You highlight an issue that we come across all too frequently: the complexity of so many pension arrangements and rules that were written in a time when people stayed in the one job for life.
As it stands, however, you do have a number of options. Once you have been in any pension scheme for two years, you are entitled to the value of the contributions that were paid by you and your employer. The first option is to leave the €80,000 with your current pension scheme and simply let it accrue there. This might make sense if that scheme has low charges and the employer pays a lot of the administration costs. However, you may want to move the funds to a new employer's scheme depending on that scheme's rules. That might make sense if you want to try and keep all your pension funds in the one place.
Another option would be to transfer the money into a PRSA or a Personal Retirement Bond. These are both individual contracts between you and the pension provider.
Before deciding what to do, you should think about getting some independent financial advice to ensure you understand the costs that are likely to apply now and into the future - and how the funds will be invested.
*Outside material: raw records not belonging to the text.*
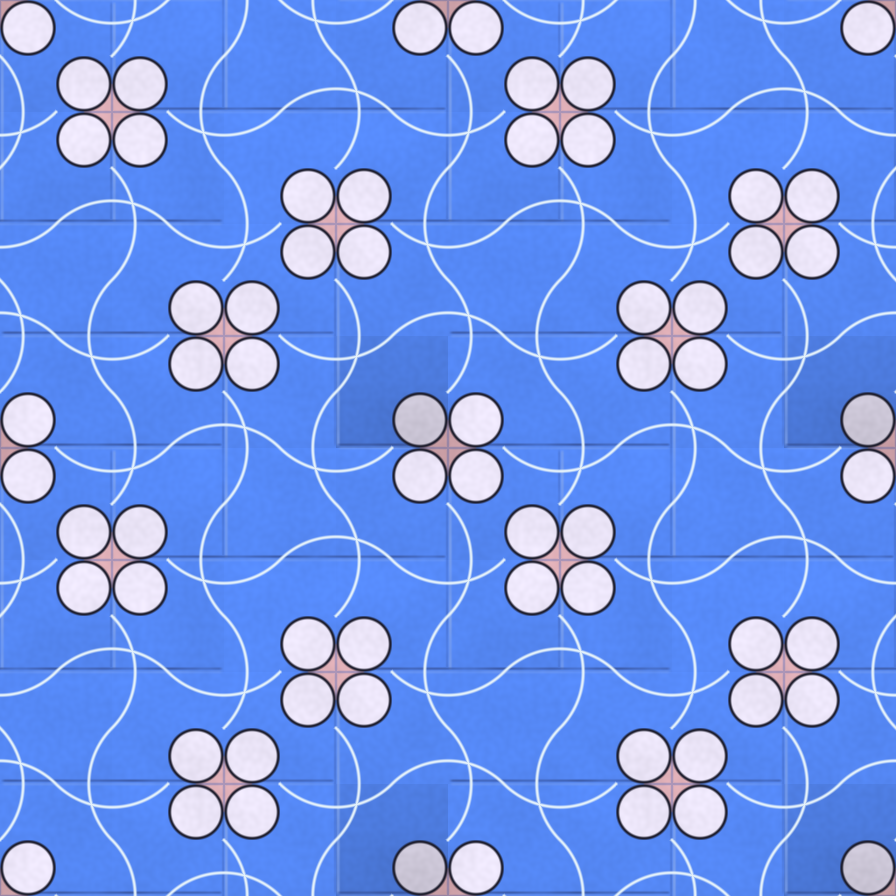
A three.js fragment shader for this pattern:

```glsl
// Four-petal blossoms on worn blue tiles, joined by wavy white strands.
// A 4 x 4 cell block holds one blossom per row and column; strands are chains
// of quarter arcs, tile joints are offset dark and light lines.
varying vec2 vUv;

const float REPEATS = 2.0;          // blocks across and up
const float CELLS = 4.0;            // cells per block side
const float SOFT = 0.012;           // edge softness, in cells
const float ARC_RADIUS = 0.70711;   // quarter arc spanning one cell
const float STRAND_HALF = 0.0125;
const float PETAL_OFFSET = 0.25;
const float PETAL_RADIUS = 0.247;
const float RIM_WIDTH = 0.024;
const float SHADE = 0.86;           // tone of the one darker tile
const float GRAIN = 0.035;

const vec3 BLUE = vec3(0.335, 0.535, 0.965);
const vec3 JOINT_DARK = vec3(0.21, 0.31, 0.58);
const vec3 JOINT_LIGHT = vec3(0.52, 0.65, 0.92);
const vec3 STRAND = vec3(0.90, 0.95, 0.98);
const vec3 PETAL = vec3(0.925, 0.90, 0.975);
const vec3 RIM = vec3(0.11, 0.11, 0.17);
const vec3 HEART = vec3(0.88, 0.69, 0.72);
const vec3 HEART_CROSS = vec3(0.46, 0.48, 0.72);

// Layout per row or column of the block
const vec4 BLOSSOM_X = vec4(0.0, 2.0, 3.0, 1.0);
const vec4 BLOSSOM_Y = vec4(0.0, 3.0, 1.0, 2.0);
const vec4 ROW_JOINT_START = vec4(3.0, 0.0, 3.0, 1.0);
const vec4 COLUMN_JOINT_START = vec4(2.0, 2.0, 3.0, 0.0);
const float ROW_JOINT_LENGTH = 3.0;
const float COLUMN_JOINT_LENGTH = 2.0;

float pick(vec4 table, float i) {
  return dot(table, step(abs(vec4(0.0, 1.0, 2.0, 3.0) - mod(i, CELLS)), vec4(0.5)));
}

float fill(float d) { return 1.0 - smoothstep(-SOFT, SOFT, d); }

float line(float x, float halfWidth) { return fill(abs(x) - halfWidth); }

float hash(vec2 c) { return fract(sin(dot(c, vec2(127.1, 311.7))) * 43758.55); }

float corner(vec2 c, vec2 f, vec2 o, float period) {
  float a = 6.28319 * hash(mod(c + o, period));
  return dot(vec2(cos(a), sin(a)), f - o);
}

// Gradient noise wrapping after a whole number of cells
float noise(vec2 p, float period) {
  vec2 c = floor(p), f = fract(p);
  vec2 u = f * f * f * (f * (f * 6.0 - 15.0) + 10.0);
  return mix(
    mix(corner(c, f, vec2(0.0), period), corner(c, f, vec2(1.0, 0.0), period), u.x),
    mix(corner(c, f, vec2(0.0, 1.0), period), corner(c, f, vec2(1.0), period), u.x), u.y);
}

// Distance to a strand running along q.x; it breaks at its blossom (steps = 0)
float strand(vec2 q, float steps, float bulge) {
  if (steps < 0.5) return length(vec2(abs(q.x) - 0.5, q.y));
  float side = bulge * (1.0 - 2.0 * mod(steps, 2.0));
  return abs(length(vec2(q.x, q.y + 0.5 * side)) - ARC_RADIUS);
}

// Coverage of a joint between its two ends
float run(float along, float start, float span) {
  float t = mod(along - start, CELLS);
  return smoothstep(0.0, 0.05, t) * (1.0 - smoothstep(span - 0.05, span, t));
}

void main() {
  vec2 p = vUv * REPEATS * CELLS;
  vec2 node = floor(p + 0.5);
  vec2 q = p - node;
  vec2 steps = mod(node - vec2(pick(BLOSSOM_X, node.y), pick(BLOSSOM_Y, node.x)), CELLS);

  // Tile faces: slight tone per tile, mottling and grain
  vec2 tile = mod(floor(p), CELLS);
  float shaded = step(2.5, tile.x) * step(tile.y, 0.5);
  float mottle = 0.04 * noise(p * 2.0, CELLS * 2.0) + GRAIN * noise(p * 16.0, CELLS * 16.0);
  float tone = mix(1.0, SHADE + 0.06 * fract(p.y), shaded) + mottle;
  float tileTone = 0.025 * (hash(tile) - 0.5) + 0.03 * (fract(p.y) - 0.5);
  vec3 color = BLUE * (tone + tileTone);

  // Joints
  float row = run(p.x, pick(ROW_JOINT_START, node.y), ROW_JOINT_LENGTH);
  float column = run(p.y, pick(COLUMN_JOINT_START, node.x), COLUMN_JOINT_LENGTH);
  float wear = 0.6 + 0.5 * noise(p * 3.0, CELLS * 3.0);
  color = mix(color, JOINT_LIGHT, wear * max(0.5 * row * line(q.y, 0.012),
                                             column * line(q.x - 0.02, 0.013)));
  color = mix(color, JOINT_DARK, wear * max(row * line(q.y - 0.03, 0.010),
                                            0.5 * column * line(q.x + 0.008, 0.008)));

  // Strands along the rows and columns
  float d = min(strand(q, steps.x, 1.0), strand(q.yx, steps.y, -1.0));
  color = mix(color, STRAND, fill(d - STRAND_HALF));

  // Blossom: heart, then rimmed petals
  if (steps.x < 0.5) {
    vec2 a = abs(q);
    float dulled = mix(1.0, 0.9, step(mod(node.x, CELLS), 0.5));
    vec3 heart = mix(HEART, HEART_CROSS, 0.7 * line(min(a.x, a.y), 0.008)) * (dulled + mottle);
    color = mix(color, heart, fill(max(a.x, a.y) - PETAL_OFFSET));
    float petal = length(a - PETAL_OFFSET) - PETAL_RADIUS;
    color = mix(color, RIM, fill(petal));
    color = mix(color, PETAL * tone, fill(petal + RIM_WIDTH));
  }
  gl_FragColor = vec4(color, 1.0);
}
```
You have done well in building up a significant fund at a relatively young age, so it is important to take the time to ensure that this fund is well invested. By doing so, your fund should continue to grow and not be subject to unnecessary ongoing charges.
Pros and cons of ARF
Q My father will be retiring shortly. He will get an annual pension of about €40,000 from a defined benefit pension scheme. He also has a separate pension pot of about €100,000 from a different job. He is considering putting that €100,000 into an Approved Retirement Fund (ARF). Would this be a good idea and what would be the pros - and cons - of doing so?
The options available to your father with his €100,000 pension pot will be to purchase an annuity where he will be paid a pension for life - or to transfer the fund to an ARF. Should he transfer the fund to an ARF, that would allow him to continue to invest that money and draw down on the funds as he needs them.
One thing you haven't mentioned is your father's option to take a tax-free lump sum. It might make sense to take most of this from his €100,000 pot and not from his defined-benefit scheme. When taking tax-free cash from a defined-benefit scheme, you are giving up some pension. Often, the value of the pension you are giving up is greater than the cash you will receive so it might make more sense to maximise the pension. As this is a quite complex area and any decisions will have an impact for the rest of your father's life, it would be worth his while to get independent financial advice before deciding what to do.
Sunday Indo Business